Several vignettes convey remarkable moments. India’s national security adviser J. N. Dixit tells the author that Mr Musharraf should retain his military uniform (to enable conclusive talks with India). Before the Soviet Union invaded Afghanistan — despite the difficulties that have marked Pak-Afghan relations — there was an Afghan interest in joining a confederation with Pakistan. Indian foreign minister Natwar Singh, in an aside to a European leader, said: “If India and Pakistan can have nuclear weapons, why shouldn’t Iran too?” President Hamid Karzai is shocked when, during a tense meeting with Mr Musharraf in Islamabad, top-secret Afghan documents — revealing Afghanistan’s connivance with India to allow RAW operatives to visit points close to the Pak-Afghan border — are shown to him.
The author’s friendly persuasion of former US vice president Dick Cheney leads to Mr Musharraf becoming the first leader from South Asia invited to a weekend meeting at Camp David with the then US president George W. Bush, instead of at the conventional venue, the White House. President Mohammad Khatami of Iran alarmed Mr Musharraf and the author when he shared the information that the International Atomic Energy Agency’s inspection of Iran’s nuclear facilities indicated only one potential source of proliferation: Dr A.Q. Khan of Pakistan. And, in their solo, historic meeting in Istanbul, Aug 31, 2005, the Israeli deputy prime minister opened his dialogue by asking Kasuri: “Why are you more Palestinian than the Palestinians?”
Kasuri expresses deep appreciation for Mr Musharraf, both for the former general’s leadership and for his non-interference in the foreign ministry: they worked cohesively. In five years of intense pressure on Pakistan, the country’s case was represented widely and well.
Pakistan’s international relationships deserve sustained in-depth study. Further exploration is always needed of the factors which shaped relations in the past and which do so now in the 21st century. Written with unusual candour, Neither a Hawk Nor a Dove should be read by all specialists, and by all those who hold Pakistan dear.

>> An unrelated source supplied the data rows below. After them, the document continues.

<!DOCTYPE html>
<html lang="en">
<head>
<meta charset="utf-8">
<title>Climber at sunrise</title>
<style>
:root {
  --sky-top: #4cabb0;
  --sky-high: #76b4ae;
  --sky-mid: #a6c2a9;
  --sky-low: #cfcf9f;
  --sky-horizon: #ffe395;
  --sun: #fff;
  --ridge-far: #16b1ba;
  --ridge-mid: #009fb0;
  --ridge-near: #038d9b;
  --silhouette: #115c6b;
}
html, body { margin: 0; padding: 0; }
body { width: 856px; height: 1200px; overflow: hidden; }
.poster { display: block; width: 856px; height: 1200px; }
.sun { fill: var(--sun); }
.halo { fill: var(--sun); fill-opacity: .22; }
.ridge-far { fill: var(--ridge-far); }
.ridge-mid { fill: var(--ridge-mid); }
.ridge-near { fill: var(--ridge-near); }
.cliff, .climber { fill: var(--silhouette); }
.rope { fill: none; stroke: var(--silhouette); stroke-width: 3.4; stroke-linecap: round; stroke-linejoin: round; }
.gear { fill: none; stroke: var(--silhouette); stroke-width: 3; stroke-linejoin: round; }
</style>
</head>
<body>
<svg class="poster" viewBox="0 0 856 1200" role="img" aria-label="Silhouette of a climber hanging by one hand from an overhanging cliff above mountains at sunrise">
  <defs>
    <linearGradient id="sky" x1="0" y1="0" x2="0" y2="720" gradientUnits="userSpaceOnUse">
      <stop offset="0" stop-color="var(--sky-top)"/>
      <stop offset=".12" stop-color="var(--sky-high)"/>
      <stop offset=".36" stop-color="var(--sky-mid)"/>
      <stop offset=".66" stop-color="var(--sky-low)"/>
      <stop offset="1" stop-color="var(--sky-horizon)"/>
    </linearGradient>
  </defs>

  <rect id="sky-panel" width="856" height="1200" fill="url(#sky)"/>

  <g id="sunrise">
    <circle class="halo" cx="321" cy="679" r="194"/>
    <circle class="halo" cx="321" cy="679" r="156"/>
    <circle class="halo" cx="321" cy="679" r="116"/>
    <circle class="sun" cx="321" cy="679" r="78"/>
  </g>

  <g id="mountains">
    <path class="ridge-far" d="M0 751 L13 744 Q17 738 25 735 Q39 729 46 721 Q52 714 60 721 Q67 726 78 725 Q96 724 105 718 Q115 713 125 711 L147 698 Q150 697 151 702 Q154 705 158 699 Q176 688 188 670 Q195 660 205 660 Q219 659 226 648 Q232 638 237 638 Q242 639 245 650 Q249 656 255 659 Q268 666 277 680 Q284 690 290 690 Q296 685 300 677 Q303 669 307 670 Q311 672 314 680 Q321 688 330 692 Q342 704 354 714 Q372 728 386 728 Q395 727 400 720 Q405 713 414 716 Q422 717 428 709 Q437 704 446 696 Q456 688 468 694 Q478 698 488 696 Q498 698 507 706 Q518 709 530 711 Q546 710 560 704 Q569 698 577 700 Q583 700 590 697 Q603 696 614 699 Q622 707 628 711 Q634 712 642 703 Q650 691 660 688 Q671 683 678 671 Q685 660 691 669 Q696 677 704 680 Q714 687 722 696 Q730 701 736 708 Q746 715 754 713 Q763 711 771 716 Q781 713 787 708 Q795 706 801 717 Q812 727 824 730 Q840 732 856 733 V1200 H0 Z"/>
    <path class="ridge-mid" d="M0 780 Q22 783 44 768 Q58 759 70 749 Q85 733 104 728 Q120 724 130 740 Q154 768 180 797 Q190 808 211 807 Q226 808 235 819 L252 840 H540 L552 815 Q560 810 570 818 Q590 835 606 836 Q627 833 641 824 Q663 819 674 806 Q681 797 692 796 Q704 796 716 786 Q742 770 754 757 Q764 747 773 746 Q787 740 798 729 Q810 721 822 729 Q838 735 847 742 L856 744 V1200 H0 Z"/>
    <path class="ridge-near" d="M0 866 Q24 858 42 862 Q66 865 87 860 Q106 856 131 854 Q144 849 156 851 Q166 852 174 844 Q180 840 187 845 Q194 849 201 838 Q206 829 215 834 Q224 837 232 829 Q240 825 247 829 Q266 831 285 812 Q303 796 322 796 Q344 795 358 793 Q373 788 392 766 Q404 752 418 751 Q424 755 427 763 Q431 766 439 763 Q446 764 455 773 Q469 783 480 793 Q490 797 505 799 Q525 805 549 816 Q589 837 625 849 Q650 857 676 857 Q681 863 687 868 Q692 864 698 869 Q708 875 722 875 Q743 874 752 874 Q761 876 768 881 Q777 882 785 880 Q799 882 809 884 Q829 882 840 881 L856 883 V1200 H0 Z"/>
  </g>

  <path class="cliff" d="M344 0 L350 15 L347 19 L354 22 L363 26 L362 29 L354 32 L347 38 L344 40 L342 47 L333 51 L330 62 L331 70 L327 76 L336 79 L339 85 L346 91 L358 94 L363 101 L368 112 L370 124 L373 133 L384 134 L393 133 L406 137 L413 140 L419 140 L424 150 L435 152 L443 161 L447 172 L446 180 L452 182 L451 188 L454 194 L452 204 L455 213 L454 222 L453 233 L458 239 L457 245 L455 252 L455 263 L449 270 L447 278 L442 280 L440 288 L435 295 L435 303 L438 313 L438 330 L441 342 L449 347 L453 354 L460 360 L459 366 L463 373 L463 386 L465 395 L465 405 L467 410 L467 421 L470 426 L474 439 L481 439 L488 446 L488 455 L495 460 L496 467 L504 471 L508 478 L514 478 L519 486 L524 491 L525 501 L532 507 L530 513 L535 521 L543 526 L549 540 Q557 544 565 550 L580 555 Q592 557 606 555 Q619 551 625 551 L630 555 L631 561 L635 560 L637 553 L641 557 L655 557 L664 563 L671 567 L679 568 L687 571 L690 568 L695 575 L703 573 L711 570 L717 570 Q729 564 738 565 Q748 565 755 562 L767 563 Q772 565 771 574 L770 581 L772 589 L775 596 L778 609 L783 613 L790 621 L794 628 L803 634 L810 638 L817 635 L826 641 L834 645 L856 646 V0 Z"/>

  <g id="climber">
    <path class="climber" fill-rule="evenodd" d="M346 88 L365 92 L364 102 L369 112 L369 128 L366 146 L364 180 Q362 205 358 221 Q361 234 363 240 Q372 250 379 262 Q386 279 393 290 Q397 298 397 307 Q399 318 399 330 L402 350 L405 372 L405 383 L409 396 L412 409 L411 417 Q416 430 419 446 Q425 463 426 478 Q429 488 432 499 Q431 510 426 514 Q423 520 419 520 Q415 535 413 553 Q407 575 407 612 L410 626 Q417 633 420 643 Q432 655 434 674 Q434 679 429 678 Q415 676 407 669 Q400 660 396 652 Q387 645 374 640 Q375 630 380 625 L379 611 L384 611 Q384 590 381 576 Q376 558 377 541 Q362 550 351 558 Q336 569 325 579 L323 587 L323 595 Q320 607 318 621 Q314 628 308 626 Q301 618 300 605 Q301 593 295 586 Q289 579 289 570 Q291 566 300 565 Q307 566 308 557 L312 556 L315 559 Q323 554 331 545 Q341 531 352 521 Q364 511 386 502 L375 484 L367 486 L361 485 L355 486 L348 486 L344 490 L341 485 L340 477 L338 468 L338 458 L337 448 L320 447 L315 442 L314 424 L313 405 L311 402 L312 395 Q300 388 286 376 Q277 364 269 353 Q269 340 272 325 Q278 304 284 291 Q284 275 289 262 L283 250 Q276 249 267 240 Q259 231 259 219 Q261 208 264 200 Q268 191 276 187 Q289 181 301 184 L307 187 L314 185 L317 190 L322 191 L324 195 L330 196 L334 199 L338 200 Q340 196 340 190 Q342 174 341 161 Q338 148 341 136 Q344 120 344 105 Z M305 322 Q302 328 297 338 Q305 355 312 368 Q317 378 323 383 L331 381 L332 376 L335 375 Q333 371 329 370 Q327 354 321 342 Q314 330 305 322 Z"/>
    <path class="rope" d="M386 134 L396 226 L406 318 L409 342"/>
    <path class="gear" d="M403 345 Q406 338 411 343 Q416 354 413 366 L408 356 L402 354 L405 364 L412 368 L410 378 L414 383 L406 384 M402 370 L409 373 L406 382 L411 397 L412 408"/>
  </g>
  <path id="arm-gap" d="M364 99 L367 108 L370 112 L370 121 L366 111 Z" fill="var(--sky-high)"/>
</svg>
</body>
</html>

Neither a Hawk nor a Dove: An Insider’s Account of Pakistan’s Foreign Relations Including Details of the Kashmir Framework
By Khurshid Mahmud Kasuri
Oxford University Press, Karachi